A full set of mobile broadband tariff data is available for download as part of Point Topic’s Mobile Operator Tariffs Service. The data set contains the most up-to-date end of quarter tariff information including such details as monthly rental, connection speed, data allowance, equipment costs, service features and special offers.

Price comparison issues

This analysis is intended as a general indicator of the trends in 4G/5G service pricing across Europe. There are several additional variables that complicate the process of making a direct comparison of mobile broadband tariffs. They need to be taken into account when making a more in-depth analysis:

  • Device charges: Some 4G/5G monthly tariffs include all charges for devices, for example routers or dongles, whereas others come with additional one-off (upfront) costs which can be substantial. We include monthly device charges in the total monthly subscription, and it is this figure that is used in the analysis. One-off charges are more difficult to compare as they vary depending on the device and the monthly charge a user is prepared to pay.
  • Bundling: Increasingly, mobile operators are entering the multi-play arena by bundling their mobile broadband services with voice services, fixed broadband and TV. At the moment, the Mobile Broadband Tariffs service provides access to a sample of multi-play bundles from Europe and beyond. Note: although 4G/5G tariffs which come with a device may be regarded as bundles, we refer to them as standalone mobile broadband services as the device such as a modem is regarded as ‘equipment’, in line with our fixed broadband tariff methodology. The analysis presented in the current report only refers to ‘standalone mobile broadband’ tariffs.
  • Data allowances: Some operators offer entry level services with very low data caps. FromQ1 2017, the minimum data allowance we include is 1GB per month. In most cases, however, these limits are generous enough for a typical user and, in some cases, even comparable to those offered by fixed broadband providers. An increasing number of tariffs are offered with ‘unlimited’ data usage. To make it possible to include these tariffs in our calculations, we assigned 600GB per month to the unlimited data tariffs.
  • Downstream and upstream speeds: Some operators do not report mobile broadband speeds, not least because they are so variable. Others do, and where this is the case we record the theoretical maximum speed. In reality, the actual average speed can be lower up to 10 times, or more. This should be taken into account when comparing 4G/5G services with fixed broadband, for example. (Note: From Q2 2019, the minimum download speed we include is 10Mbps.)

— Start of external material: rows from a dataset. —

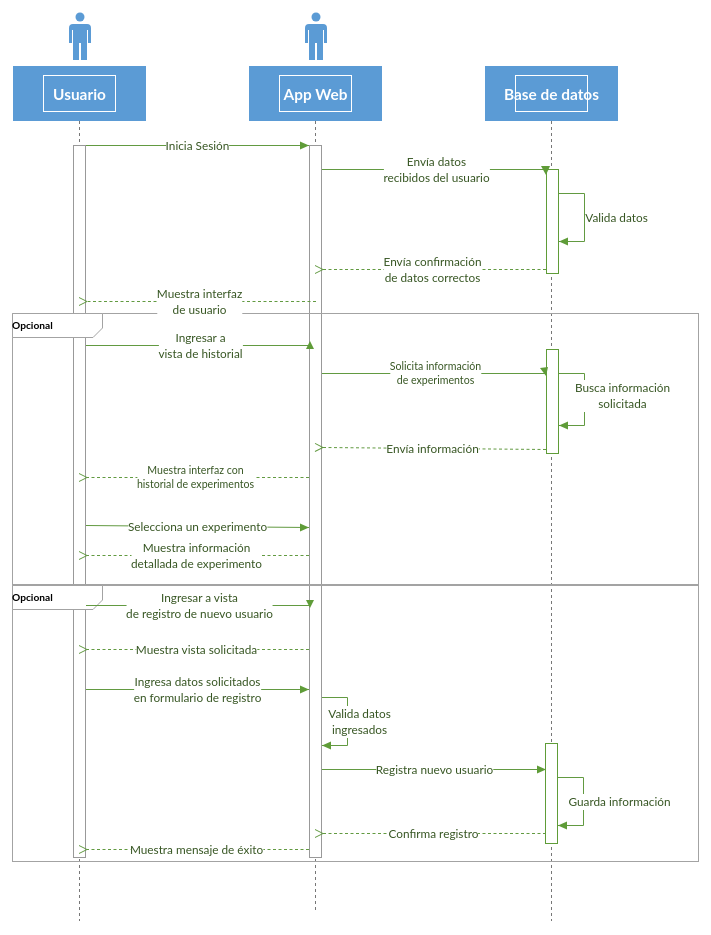
<!DOCTYPE html>
<html lang="es">
<head>
<meta charset="utf-8">
<title>Diagrama de secuencia</title>
<style>
:root {
  --paper: #fff;
  --blue: #5b9bd5;
  --green: #5f9c38;
  --green-line: #629a41;
  --green-text: #375623;
  --grey: #999;
  --lifeline: #777;
}
* { box-sizing: border-box; margin: 0; }
html, body { width: 711px; height: 935px; overflow: hidden; background: var(--paper); }
.diagram { position: relative; width: 711px; height: 935px; overflow: hidden; font-family: Lato, "Open Sans", sans-serif; color: var(--green-text); }
.participants { display: grid; grid-template-columns: repeat(3, 133px); gap: 103px; padding: 12px 0 0 13px; }
.participant { display: grid; grid-template-rows: 54px 55px; justify-items: center; }
.actor { width: 24px; height: 48px; fill: var(--blue); }
.name { grid-row: 2; width: 133px; display: flex; align-items: center; justify-content: center; background: var(--blue); }
.name span { width: 73px; height: 37px; display: flex; align-items: center; justify-content: center; border: 1px solid var(--paper); color: var(--paper); font-size: 15.4px; font-weight: 700; white-space: nowrap; }
.wires { position: absolute; inset: 0; width: 711px; height: 935px; fill: none; }
.lifelines { stroke: var(--lifeline); stroke-dasharray: 3 3; }
.bars { fill: var(--paper); stroke: var(--grey); }
.bars .active { stroke: var(--green); }
.frames { stroke: #a3a3a3; }
.frames .tab { fill: var(--paper); }
.calls { stroke: var(--green-line); }
.replies { stroke: var(--green-line); stroke-dasharray: 3 2.5; }
.heads { fill: var(--green); }
.label { position: absolute; left: var(--x); top: var(--y); transform: translate(-50%, -50%); background: var(--paper); font-size: 11.8px; line-height: 16px; text-align: center; white-space: nowrap; }
.label.small { font-size: 10.6px; line-height: 14px; }
.fragment { position: absolute; left: 12px; color: #000; font-size: 10.2px; font-weight: 700; line-height: 14px; }
</style>
</head>
<body>
<main class="diagram">
  <header class="participants">
    <div class="participant">
      <svg class="actor" viewBox="0 0 24 48" aria-hidden="true">
        <defs>
          <g id="person">
            <circle cx="12" cy="5" r="4.5"/>
            <path d="M5 12H19Q23 12 23 16V31H20V18H19V48H13V31H11V48H5V18H4V31H1V16Q1 12 5 12Z"/>
          </g>
        </defs>
        <use href="#person"/>
      </svg>
      <h2 class="name"><span>Usuario</span></h2>
    </div>
    <div class="participant">
      <svg class="actor" viewBox="0 0 24 48" aria-hidden="true"><use href="#person"/></svg>
      <h2 class="name"><span>App Web</span></h2>
    </div>
    <div class="participant">
      <h2 class="name"><span>Base de datos</span></h2>
    </div>
  </header>

  <svg class="wires" viewBox="0 0 711 935" aria-hidden="true">
    <defs>
      <marker id="solid" markerUnits="userSpaceOnUse" markerWidth="10" markerHeight="10" refX="9" refY="5" orient="auto"><path d="M0 1L9 5L0 9Z" fill="#5f9c38"/></marker>
      <marker id="open" markerUnits="userSpaceOnUse" markerWidth="10" markerHeight="10" refX="1" refY="5" orient="auto-start-reverse"><path d="M9 1L1 5L9 9" fill="none" stroke="#629a41"/></marker>
    </defs>
    <g class="lifelines">
      <path d="M79.5 121V921"/>
      <path d="M315.5 121V911"/>
      <path d="M551.5 121V921"/>
    </g>
    <g class="bars">
      <rect x="73.5" y="145.5" width="12" height="712"/>
      <rect x="309.5" y="145.5" width="12" height="712"/>
      <rect class="active" x="546.5" y="169.5" width="12" height="104"/>
      <rect class="active" x="546.5" y="349.5" width="12" height="104"/>
      <rect class="active" x="545.5" y="743.5" width="12" height="100"/>
    </g>
    <g class="frames">
      <rect x="12.5" y="313.5" width="686" height="271"/>
      <rect x="12.5" y="585.5" width="686" height="276"/>
      <path class="tab" d="M12.5 313.5H102.5V328L93 337.5H12.5Z"/>
      <path class="tab" d="M12.5 585.5H102.5V600L93 609.5H12.5Z"/>
    </g>
    <g class="calls">
      <g marker-end="url(#solid)">
        <path d="M86 145.5H309"/>
        <path d="M559 193.5H584.5V241.5H559"/>
        <path d="M559 373.5H584.5V425.5H559"/>
        <path d="M86 525.5L309 527.5"/>
        <path d="M86 689.5H309"/>
        <path d="M322 697.5H347.5V745.5H322"/>
        <path d="M322 769.5H546"/>
        <path d="M558 777.5H583.5V825.5H558"/>
      </g>
      <path d="M322 169.5H545"/>
      <path d="M86 345.5H309"/>
      <path d="M322 373.5H545"/>
      <path d="M86 605.5H309"/>
    </g>
    <g class="replies" marker-end="url(#open)">
      <path d="M546 269.5H323"/>
      <path d="M316 301.5H87"/>
      <path d="M546 449.5L323 447.5"/>
      <path d="M309 477.5H87"/>
      <path d="M309 555.5H87"/>
      <path d="M309 649.5H87"/>
      <path d="M546 833.5H323"/>
      <path d="M309 849.5H87"/>
    </g>
    <g class="heads">
      <polygon points="541,166 550,166 546,175"/>
      <polygon points="306,349 314,349 310,341"/>
      <polygon points="540,368 548,367 546,376"/>
      <polygon points="306,600 314,600 310,608"/>
    </g>
  </svg>

  <p class="fragment" style="top:318px">Opcional</p>
  <p class="fragment" style="top:590px">Opcional</p>

  <p class="label" style="--x:197.5px;--y:146px">Inicia Sesión</p>
  <p class="label" style="--x:436.5px;--y:170px">Envía datos<br>recibidos del usuario</p>
  <p class="label" style="--x:616.5px;--y:218px">Valida datos</p>
  <p class="label" style="--x:432.5px;--y:270px">Envía confirmación<br>de datos correctos</p>
  <p class="label" style="--x:199.5px;--y:302px">Muestra interfaz<br>de usuario</p>

  <p class="label" style="--x:200.5px;--y:346px">Ingresar a<br>vista de historial</p>
  <p class="label small" style="--x:435.5px;--y:373px">Solicita información<br>de experimentos</p>
  <p class="label" style="--x:622.5px;--y:396px">Busca información<br>solicitada</p>
  <p class="label" style="--x:432.5px;--y:449px">Envía información</p>
  <p class="label small" style="--x:195.5px;--y:477px">Muestra interfaz con<br>historial de experimentos</p>
  <p class="label" style="--x:197.5px;--y:527px">Selecciona un experimento</p>
  <p class="label" style="--x:196.5px;--y:556px">Muestra información<br>detallada de experimento</p>

  <p class="label" style="--x:199.5px;--y:606px">Ingresar a vista<br>de registro de nuevo usuario</p>
  <p class="label" style="--x:196.5px;--y:650px">Muestra vista solicitada</p>
  <p class="label" style="--x:197.5px;--y:690px">Ingresa datos solicitados<br>en formulario de registro</p>
  <p class="label" style="--x:359.5px;--y:722px">Valida datos<br>ingresados</p>
  <p class="label" style="--x:434.5px;--y:770px">Registra nuevo usuario</p>
  <p class="label" style="--x:619.5px;--y:802px">Guarda información</p>
  <p class="label" style="--x:433.5px;--y:834px">Confirma registro</p>
  <p class="label" style="--x:196.5px;--y:850px">Muestra mensaje de éxito</p>
</main>
</body>
</html>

In other words, we are trying to be very clear about what we are measuring, analysing and reporting. One could raise questions with regards to any section of this analysis.  Should we include all tariffs – those coming with smartphones, other devices and SIM only ones – in cross country comparisons?  Do we look at the range of services on offer or do we pick the single entry level tariff from the most popular provider?

As ever the answer is to pick whatever best suits your needs.  Users are urged to be careful with all outputs and read the titles and descriptions to extract the best understanding.

Get access to the full data

Access to the full version of this report, including the analysis of business tariffs, and 900 tariffs from all major mobile broadband providers from the EU-28, Norway and Switzerland are available to subscribers of Point Topic’s Mobile Broadband Tariffs service. To find out more, please telephone +44 (0)20 3301 3303 or e-mail [email protected]